Selective serotonin (5-HT) and norepinephrine (NE) reuptake inhibitors (SNRIs) like duloxetine have the efficacy of tricyclic antidepressants (TCAs) with a more tolerable side-effect profile. Bipolar disorder is often undetected, with the most common misdiagnosis being unipolar depression. Studies have suggested that treatment of bipolar and unipolar depression with heterocyclic TCAs may increase the risk of switch rate to mania. Studies of antidepressants in unipolar major depression show a small risk of mania or hypomania, presumably because some bipolar depressives were mistakenly studied. This study investigated the rate of hypomania, mania, and hypomanic-like symptoms observed during treatment with duloxetine in patients with major depression. One case of mania occurred in the placebo group (0.1%), and two cases of hypomania were observed in the duloxetine-treated group (0.2%). Among hypomanic-like symptoms, only insomnia was significantly higher in the duloxetine group than in the placebo group (Duloxetine was associated with a low incidence of treatment-emergent hypomania, mania, or hypomanic-like symptoms in patients with major depressive disorder (MDD). The use of traditional antidepressants to treat bipolar depression is considered experimental. This is because these medicines have not been proven effective for treating bipolar depression and, therefore, none are FDA approved for that indication. There is no research to show that they have any greater benefit than taking a mood stabilizer (such as lithium or Depakote) alone. Many of the existing studies of their efficacy have focused mainly on people with unipolar rather than bipolar disorder. Using antidepressant medication alone to treat a depressive episode is not recommended in people with bipolar I disorder. The drugs may flip a person, particularly a person with bipolar I disorder, into a manic or hypomanic episode. Using antidepressants alone also may lead to or worsen rapid cycling in some bipolar patients. In rapid cycling, a person has 4 or more distinct episodes of mania/hypomania or depression over a 1-year period.
Treatment for bipolar disorder, formerly called manic-depression, generally involves medications and forms of psychotherapy — whether you have bipolar I or bipolar II. Bipolar II disorder is not a milder form of bipolar I disorder, but a separate diagnosis. While the manic episodes of bipolar I disorder can be severe and dangerous, individuals with bipolar II disorder can be depressed for longer periods, which can cause significant impairment with substantial consequences. You may need to try different medications or combinations of medications to determine what works best. So it's important to regularly meet with your psychiatric care provider to see how well your treatment is working. If necessary, your provider may make periodic adjustments to your medication to keep symptoms and side effects under control.

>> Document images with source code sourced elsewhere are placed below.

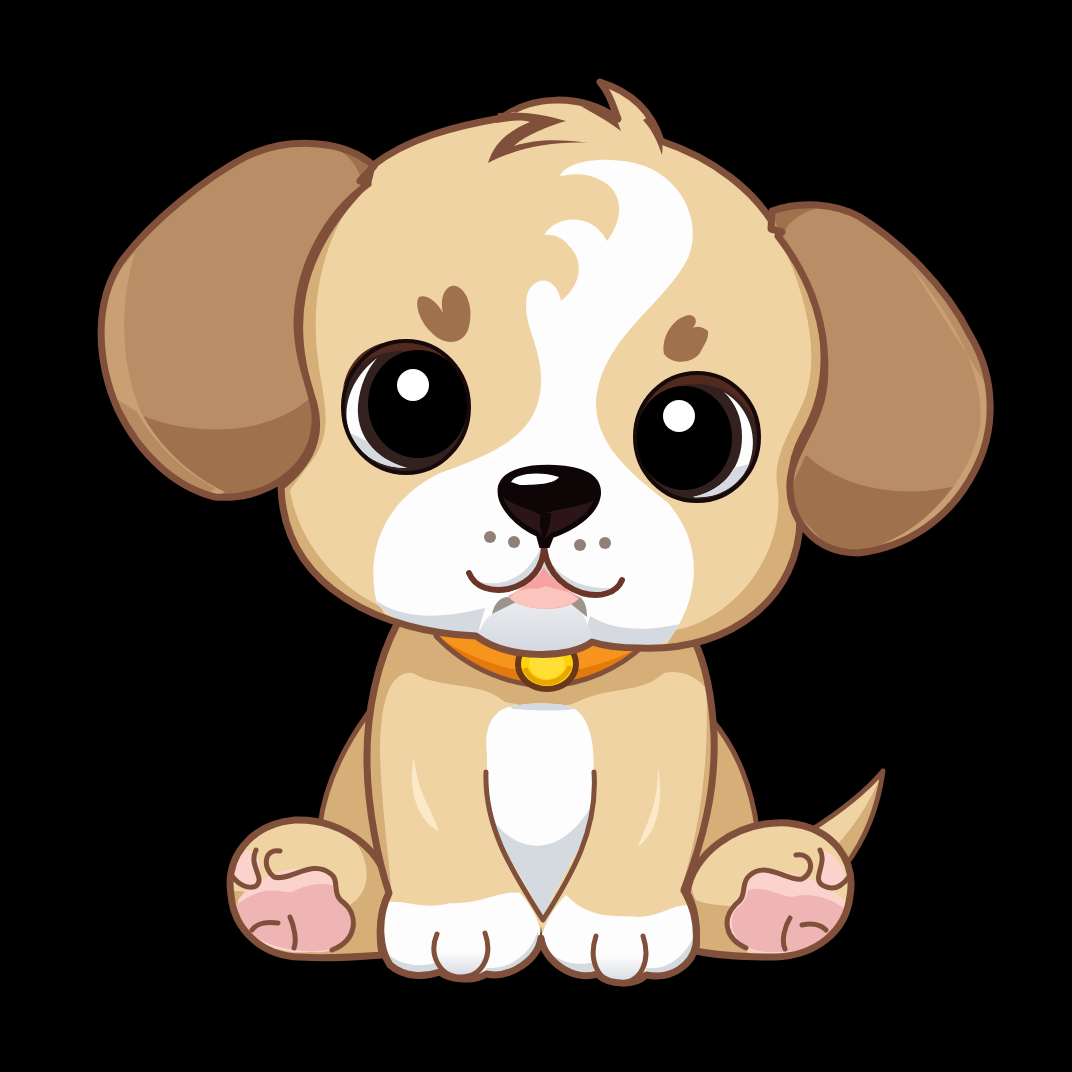
<!DOCTYPE html>
<html lang="en">
<head>
<meta charset="utf-8">
<title>Sitting puppy</title>
<style>
:root {
  --night: #000;
  --line: #80503a;
  --fur: #efd3a3;
  --fur-shade: #d5ae78;
  --ear: #b98d65;
  --ear-shade: #a0714d;
  --ear-rim: #c99f74;
  --white: #fdfdfd;
  --white-shade: #d5d9e0;
  --pad: #fcd3cc;
  --pad-shade: #eeb5b4;
  --collar: #f7941d;
  --collar-shade: #e57a0c;
  --tag: #fcd20a;
}
html, body { margin: 0; background: var(--night); overflow: hidden; }
svg { display: block; width: 1072px; height: 1072px; }
.outline { fill: none; stroke: var(--line); stroke-width: 7; stroke-linejoin: round; stroke-linecap: round; }
.thin { stroke-width: 5; }
.fur { fill: var(--fur); }
.fur-shade { fill: var(--fur-shade); }
.ear { fill: var(--ear); }
.ear-shade { fill: var(--ear-shade); }
.ear-rim { fill: var(--ear-rim); }
.white { fill: var(--white); }
.white-shade { fill: var(--white-shade); }
.pad { fill: var(--pad); }
.pad-shade { fill: var(--pad-shade); }
</style>
</head>
<body>
<svg viewBox="0 0 1072 1072" role="img" aria-label="Cartoon puppy with a collar, sitting">
  <defs>
    <path id="head-shape" d="M372 166C408 138 455 126 502 118C530 96 580 92 618 119C613 106 610 94 600 82C632 92 652 112 661 141C712 158 756 190 778 232C832 300 836 380 803 436C788 464 788 490 800 518C800 594 735 652 640 648C620 648 604 646 592 642C570 659 508 660 476 636C385 632 284 590 281 487C312 462 322 436 314 404C288 330 292 258 368 182Z"/>
    <path id="left-ear-shape" d="M374 166C345 140 290 136 247 156C205 178 150 222 121 262C92 305 98 365 118 410C140 455 175 487 215 497C265 501 312 470 315 424C318 400 298 370 297 325C297 270 325 215 368 184L360 181Z"/>
    <path id="right-ear-shape" d="M772 211C800 201 835 203 860 217C900 242 945 285 970 335C996 378 996 430 975 470C950 520 905 548 858 553C815 553 788 520 790 482C792 450 820 425 824 385C829 330 812 280 778 236L782 232L771 229Z"/>
    <path id="body-shape" d="M398 622C378 660 366 710 367 765C368 810 378 860 389 893C376 920 380 950 390 965C405 978 425 977 440 972C450 980 475 982 486 974C510 979 538 960 541 938C544 962 575 982 597 974C610 986 635 986 646 975C672 980 692 965 696 945C698 920 692 905 684 890C703 840 716 790 714 735C712 695 706 665 694 640Z"/>
    <path id="left-foot-shape" d="M389 893C388 855 345 818 295 820C250 824 225 858 231 895C234 930 262 956 300 957C330 959 355 957 382 955C378 930 380 910 389 893Z"/>
    <path id="right-foot-shape" d="M687 893C692 855 735 820 788 823C835 828 856 862 850 896C846 932 815 956 775 957C745 957 715 955 696 951C698 925 694 905 687 893Z"/>
    <path id="muzzle-shape" d="M560 176C566 160 610 154 645 166C685 182 702 225 688 258C665 305 598 340 596 405C597 450 640 480 668 503C705 545 700 600 668 641L640 650L592 642C570 659 508 660 476 636C430 636 395 622 377 604C364 550 385 500 440 473C505 450 543 430 541 375C539 340 520 320 528 292C536 275 556 276 561 301C582 285 584 260 569 246C562 236 552 234 544 235C556 215 592 212 607 241C626 215 622 190 600 180C586 172 572 174 560 176Z"/>
    <path id="chest-shape" d="M487 755C483 725 494 706 520 705C535 703 555 703 568 706C590 712 596 745 593 780C602 830 560 870 543 920C525 870 485 850 487 755Z"/>
    <clipPath id="head-clip"><use href="#head-shape"/></clipPath>
    <clipPath id="left-ear-clip"><use href="#left-ear-shape"/></clipPath>
    <clipPath id="right-ear-clip"><use href="#right-ear-shape"/></clipPath>
    <clipPath id="body-clip"><use href="#body-shape"/></clipPath>
    <clipPath id="left-foot-clip"><use href="#left-foot-shape"/></clipPath>
    <clipPath id="right-foot-clip"><use href="#right-foot-shape"/></clipPath>
    <clipPath id="muzzle-clip"><use href="#muzzle-shape"/></clipPath>
    <clipPath id="chest-clip"><use href="#chest-shape"/></clipPath>
    <linearGradient id="toe-shade" x1="0" y1="0" x2="0" y2="1">
      <stop offset=".5" stop-color="#fdfdfd"/>
      <stop offset="1" stop-color="#d5d9e0"/>
    </linearGradient>
    <linearGradient id="chin-shade" x1="0" y1="0" x2="0" y2="1">
      <stop offset="0" stop-color="#eceef1"/>
      <stop offset="1" stop-color="#d3d7de"/>
    </linearGradient>
  </defs>

  <rect width="1072" height="1072" fill="var(--night)"/>

  <g id="tail">
    <path class="fur" d="M808 832C835 815 862 796 883 771C879 800 868 836 845 866Z"/>
    <path class="fur-shade" d="M883 771C868 808 850 832 832 850L845 866C868 836 879 800 883 771Z"/>
    <path class="outline thin" d="M808 832C835 815 862 796 883 771C879 800 868 836 845 866"/>
  </g>

  <g id="haunches">
    <path class="fur-shade" d="M369 712C345 745 325 785 320 825L390 900V720Z"/>
    <path class="outline thin" d="M369 712C345 745 325 785 320 825"/>
    <path class="fur-shade" d="M712 720C738 750 752 790 757 828L690 900Z"/>
    <path class="outline thin" d="M712 720C738 750 752 790 757 828"/>
  </g>

  <g id="left-hind-foot">
    <use href="#left-foot-shape" class="fur"/>
    <g clip-path="url(#left-foot-clip)">
      <path class="fur-shade" d="M345 830C372 855 374 890 350 905L355 925L330 965H400V850Z"/>
      <path class="fur-shade" d="M225 890L290 965L340 960L345 900Z"/>
      <path class="pad" d="M232 870C240 845 256 846 259 862C262 880 260 888 246 886L231 884ZM238 900C258 872 300 862 326 872C340 880 332 895 346 906C360 928 345 955 312 952C265 956 236 930 238 900Z"/>
      <path class="pad-shade" d="M234 907C265 882 278 893 292 892C308 884 322 882 334 886C335 898 350 905 353 920C350 948 325 953 305 951C262 948 238 930 234 907Z"/>
    </g>
    <path class="outline thin" d="M256 850C248 866 266 878 256 886C248 890 238 884 232 876M280 851C264 848 262 868 274 877C290 882 312 858 331 874C340 880 331 895 344 903C358 915 358 940 332 950M294 948C297 940 294 926 290 917M252 930C258 922 268 922 278 923"/>
    <use href="#left-foot-shape" class="outline"/>
  </g>

  <g id="right-hind-foot">
    <use href="#right-foot-shape" class="fur"/>
    <g clip-path="url(#right-foot-clip)">
      <path class="fur-shade" d="M740 828C700 850 684 880 696 900C708 905 720 905 730 906L725 930L760 965H680V840Z"/>
      <path class="pad" d="M820 850C834 850 848 872 846 886C828 894 818 884 822 872ZM752 876C772 862 826 880 846 902C846 930 820 954 775 954C740 956 720 930 734 908C746 900 738 888 752 876Z"/>
      <path class="pad-shade" d="M748 890C765 885 778 896 792 897C808 892 828 896 847 910C840 935 815 953 775 952C742 954 724 932 735 910C744 904 747 898 748 890Z"/>
    </g>
    <path class="outline thin" d="M820 850C828 864 810 880 824 886C834 891 842 886 848 878M796 855C812 852 816 872 802 879C788 882 766 860 749 876C740 884 748 896 736 904C722 918 724 938 746 948M785 949C781 940 785 926 790 918M826 930C820 924 812 923 802 925"/>
    <use href="#right-foot-shape" class="outline"/>
  </g>

  <g id="body">
    <use href="#body-shape" class="fur"/>
    <g clip-path="url(#body-clip)">
      <path class="fur-shade" d="M360 620H715V700C705 685 690 668 664 673C640 695 610 685 575 703C550 712 520 705 505 702C480 680 440 690 413 673C385 670 380 715 380 755C382 810 388 850 392 895L360 890Z"/>
      <path class="fur-shade" d="M720 690L706 680C710 760 700 830 680 893H720Z"/>
      <path class="white" d="M375 905C400 895 420 912 450 903C480 905 500 890 520 893C535 910 541 925 541 940V990H375Z"/>
      <path class="white" d="M541 940C545 920 556 905 566 895C590 920 615 915 640 917C665 915 675 902 692 906L705 990H541Z"/>
      <path class="white-shade" d="M380 945C395 967 420 968 440 962V985H375ZM486 968C512 970 532 952 538 930L541 985H486ZM541 940C552 962 575 967 595 962V990H541ZM646 968C668 970 685 958 697 930V990H646Z"/>
      <path class="night" fill="var(--night)" d="M541 926L546 990H536Z"/>
    </g>
    <use href="#chest-shape" class="white"/>
    <g clip-path="url(#chest-clip)">
      <path class="white-shade" d="M480 800C510 860 565 865 600 790V930H480ZM500 700H590L575 709C555 712 530 710 513 709Z"/>
    </g>
    <path class="outline thin" d="M486 772C484 830 515 875 543 920C572 875 598 830 594 772"/>
    <path d="M414 757C407 790 418 822 439 831C430 805 418 795 414 757ZM658 767C664 800 658 832 638 847C648 820 658 805 658 767Z" fill="#fbe9c8"/>
    <path d="M437 934C428 955 440 977 461 977C483 977 493 955 485 933L461 925Z" fill="url(#toe-shade)"/>
    <path d="M596 936C588 960 598 983 619 983C642 983 651 960 643 936L619 928Z" fill="url(#toe-shade)"/>
    <path class="outline thin" d="M437 934C428 955 440 977 461 977C483 977 493 955 485 933M596 936C588 960 598 983 619 983C642 983 651 960 643 936"/>
    <use href="#body-shape" class="outline"/>
  </g>

  <g id="collar">
    <path d="M436 636C470 672 515 686 548 686C585 684 620 668 644 645L590 636H470Z" fill="var(--collar)"/>
    <path d="M436 636C470 672 515 686 548 686C585 684 620 668 644 645C610 664 570 674 540 673C500 670 465 655 436 636Z" fill="var(--collar-shade)"/>
    <path class="outline thin" d="M436 636C470 672 515 686 548 686C585 684 620 668 644 645"/>
    <ellipse cx="547" cy="664" rx="29" ry="25" fill="var(--tag)" stroke="#693719" stroke-width="6"/>
    <path d="M525 668C532 688 562 688 570 666" fill="none" stroke="#e8a500" stroke-width="5"/>
    <ellipse cx="547" cy="664" rx="18" ry="15" fill="#ffdf35"/>
  </g>

  <g id="head">
    <use href="#head-shape" class="fur"/>
    <g clip-path="url(#head-clip)">
      <path class="fur-shade" d="M365 185C322 235 310 300 318 360C322 395 334 425 316 455L290 490C300 550 345 590 380 606L400 640H270V200Z"/>
      <path class="fur-shade" d="M778 235C805 290 820 350 806 395C796 425 770 455 778 490C784 560 730 620 676 630L660 655H850V240Z"/>
      <use href="#muzzle-shape" class="white"/>
      <g clip-path="url(#muzzle-clip)">
        <path class="white-shade" d="M370 596C400 622 445 618 485 608L476 640L370 640ZM590 616C620 634 655 630 690 622L680 655H580Z"/>
        <path fill="url(#chin-shade)" d="M497 611L510 596H575L582 612L595 642C570 660 508 660 474 634C485 630 478 622 497 611Z"/>
      </g>
    </g>
    <use href="#head-shape" class="outline"/>
    <path class="fur" d="M500 121L512 112L560 121L530 146L496 152Z"/>
    <path d="M498 113C520 111 545 114 566 121C542 128 522 138 514 146C536 139 562 139 588 143C560 141 520 146 488 163C494 144 506 132 530 122C520 119 508 121 496 123Z" fill="var(--line)"/>
    <path d="M600 80C607 98 614 112 621 131C606 120 592 112 580 106L612 112ZM650 116C660 130 664 140 662 155C657 140 652 130 643 120Z" fill="var(--line)"/>
  </g>

  <g id="left-ear">
    <use href="#left-ear-shape" class="ear"/>
    <g clip-path="url(#left-ear-clip)">
      <path class="ear-shade" d="M130 410C190 440 270 435 310 398L330 420L280 510H200Z"/>
      <path class="ear-rim" d="M135 252C118 310 122 365 140 410C160 450 195 478 225 492L200 505L95 420V300Z"/>
      <path class="ear-shade" d="M110 395L137 412C158 450 190 475 215 488L200 505L100 430Z" opacity=".45"/>
      <path class="ear-shade" d="M310 140C335 145 355 155 362 182L385 165Z"/>
    </g>
    <use href="#left-ear-shape" class="outline"/>
  </g>

  <g id="right-ear">
    <use href="#right-ear-shape" class="ear"/>
    <g clip-path="url(#right-ear-clip)">
      <path class="ear-shade" d="M806 455C850 495 920 500 975 480L930 560H840L785 500Z"/>
      <path class="ear-rim" d="M910 265C955 320 985 375 980 425C972 475 930 525 882 544C930 535 1000 480 996 400Z"/>
      <path class="ear-shade" d="M772 212L830 204C800 212 785 222 782 240Z"/>
    </g>
    <use href="#right-ear-shape" class="outline"/>
  </g>

  <g id="brows" class="ear-shade">
    <path d="M443 313C439 295 447 284 456 286C469 291 474 312 468 330C462 346 442 345 431 332C420 322 414 304 419 297C427 294 437 302 443 313Z"/>
    <path d="M690 331C694 324 703 327 708 331C709 340 703 346 700 353C692 364 672 365 664 354C661 338 672 318 689 315C698 316 698 324 690 331Z"/>
  </g>

  <g id="left-eye">
    <ellipse cx="406" cy="407" rx="64" ry="67" fill="#33211f"/>
    <path d="M343 388C350 350 380 339 410 340C442 342 465 365 469 395C460 370 438 353 408 351C380 350 355 360 343 388Z" fill="#51291d"/>
    <path d="M377 358C349 380 341 410 350 433C360 457 382 468 407 468C372 458 356 433 358 405C360 385 367 370 377 358Z" fill="var(--white)"/>
    <path d="M350 433C360 457 382 468 407 468C387 462 374 453 367 441Z" fill="var(--white-shade)"/>
    <ellipse cx="418" cy="404" rx="50" ry="54" fill="#000"/>
    <ellipse cx="406" cy="407" rx="63" ry="66" fill="none" stroke="#16090a" stroke-width="4"/>
    <circle cx="413" cy="385" r="16" fill="#fff"/>
  </g>

  <g id="right-eye">
    <ellipse cx="697" cy="437" rx="63" ry="65" fill="#33211f"/>
    <path d="M636 420C642 392 666 373 697 373C730 374 756 396 759 430C748 400 725 385 697 384C670 384 648 395 636 420Z" fill="#51291d"/>
    <path d="M724 392C750 408 759 438 749 464C740 486 718 499 693 497C726 490 742 465 742 437C742 418 736 404 724 392Z" fill="var(--white)"/>
    <path d="M749 464C740 486 718 499 693 497C714 492 726 483 734 468Z" fill="var(--white-shade)"/>
    <ellipse cx="684" cy="438" rx="48" ry="52" fill="#000"/>
    <ellipse cx="697" cy="437" rx="62" ry="64" fill="none" stroke="#16090a" stroke-width="4"/>
    <circle cx="679" cy="416" r="16" fill="#fff"/>
  </g>

  <g id="mouth">
    <path d="M492 614C494 604 500 597 508 597L516 602ZM571 604L580 597C586 602 587 610 587 617Z" fill="#9d928c"/>
    <path d="M544 566C532 582 520 590 508 596C518 612 570 614 580 597C565 590 553 580 544 566Z" fill="#f5a2a0"/>
    <path d="M510 598C520 584 535 592 545 586C558 590 570 590 578 599C566 612 522 612 510 598Z" fill="#fbc4bd"/>
    <path class="white-shade" d="M480 582C510 588 530 572 542 545C552 578 585 590 612 588C580 600 555 585 544 567C530 590 505 597 480 588Z"/>
    <path d="M469 573C475 588 492 592 508 589C530 584 545 568 544 542C544 566 558 585 582 593C600 598 617 593 622 580" fill="none" stroke="#6b3528" stroke-width="6" stroke-linecap="round" stroke-linejoin="round"/>
    <g fill="#8f8179">
      <circle cx="490" cy="537" r="6"/>
      <circle cx="514" cy="542" r="6"/>
      <circle cx="580" cy="545" r="6"/>
      <circle cx="605" cy="543" r="6"/>
    </g>
  </g>

  <g id="nose">
    <path d="M500 486C505 470 530 466 555 467C580 468 600 475 599 494C597 515 570 530 552 536L548 546H541L538 535C520 527 496 507 500 486Z" fill="#0d0506" stroke="#0d0506" stroke-width="4"/>
    <path d="M503 497C515 507 530 508 540 515C556 508 580 508 594 500C588 515 568 528 551 533L544 540L538 531C522 524 508 512 503 497Z" fill="#2c1518"/>
    <path d="M541 513C538 525 542 533 544 542C547 532 551 525 551 513Z" fill="#0d0506"/>
    <path d="M511 482C516 473 540 471 559 477C555 484 535 485 520 485Z" fill="#fff"/>
  </g>
</svg>
</body>
</html>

Duloxetine (Cymbalta) is a serotonin and norepinephrine reuptake inhibitor in the same class as venlafaxine (Effexor). In Europe it is marketed for the treatment of stress urinary incontinence; it is not approved for that indication in the United States. In one open-label study1 there were seven suicide attempts among 1,279 patients in one year (one suicide attempt per 115 patient-years of drug exposure) and no cases of fatal acute overdose. Food and Drug Administration (FDA) for use in the treatment of major depressive disorder and of diabetic peripheral neuropathic pain. Duloxetine should not be used in patients taking a monoamine oxidase inhibitor (MAOI), including a period of five days before initiation of the MAOI and 14 days after its discontinuation.2 Duloxetine is metabolized extensively by cytochrome P450 enzymes 1A2 and 2D6. Duloxetine plasma concentrations may be increased significantly by some antidepressants, quinidine, and quinolone antibiotics. Duloxetine may increase the plasma concentrations of other antidepressants, antipsychotics, and type 1C antiarrhythmics such as propafenone (Rythmol) and flecainide (Tambocor). Serum alanine transaminase levels increased to more than three times the upper limit of normal in about 1 percent of patients taking duloxetine in placebo-controlled trials2; alcohol may increase this risk. However, there have been no reports of hepatic failure.
Read about Duloxetine and the other conditions it treats. People with bipolar disorder who take antidepressants may be at risk for "switching" from depression. Possibly, but troubl If you have bipolar disorder and are prescribed Cymbalta for anxiety, pain, panic, or depression, it could help temporarily, but there is a definite risk that the cymbalta, duloxetine or any antidepressant, could precipitate a manic or hypomanic episode. This could be very devastating and painful.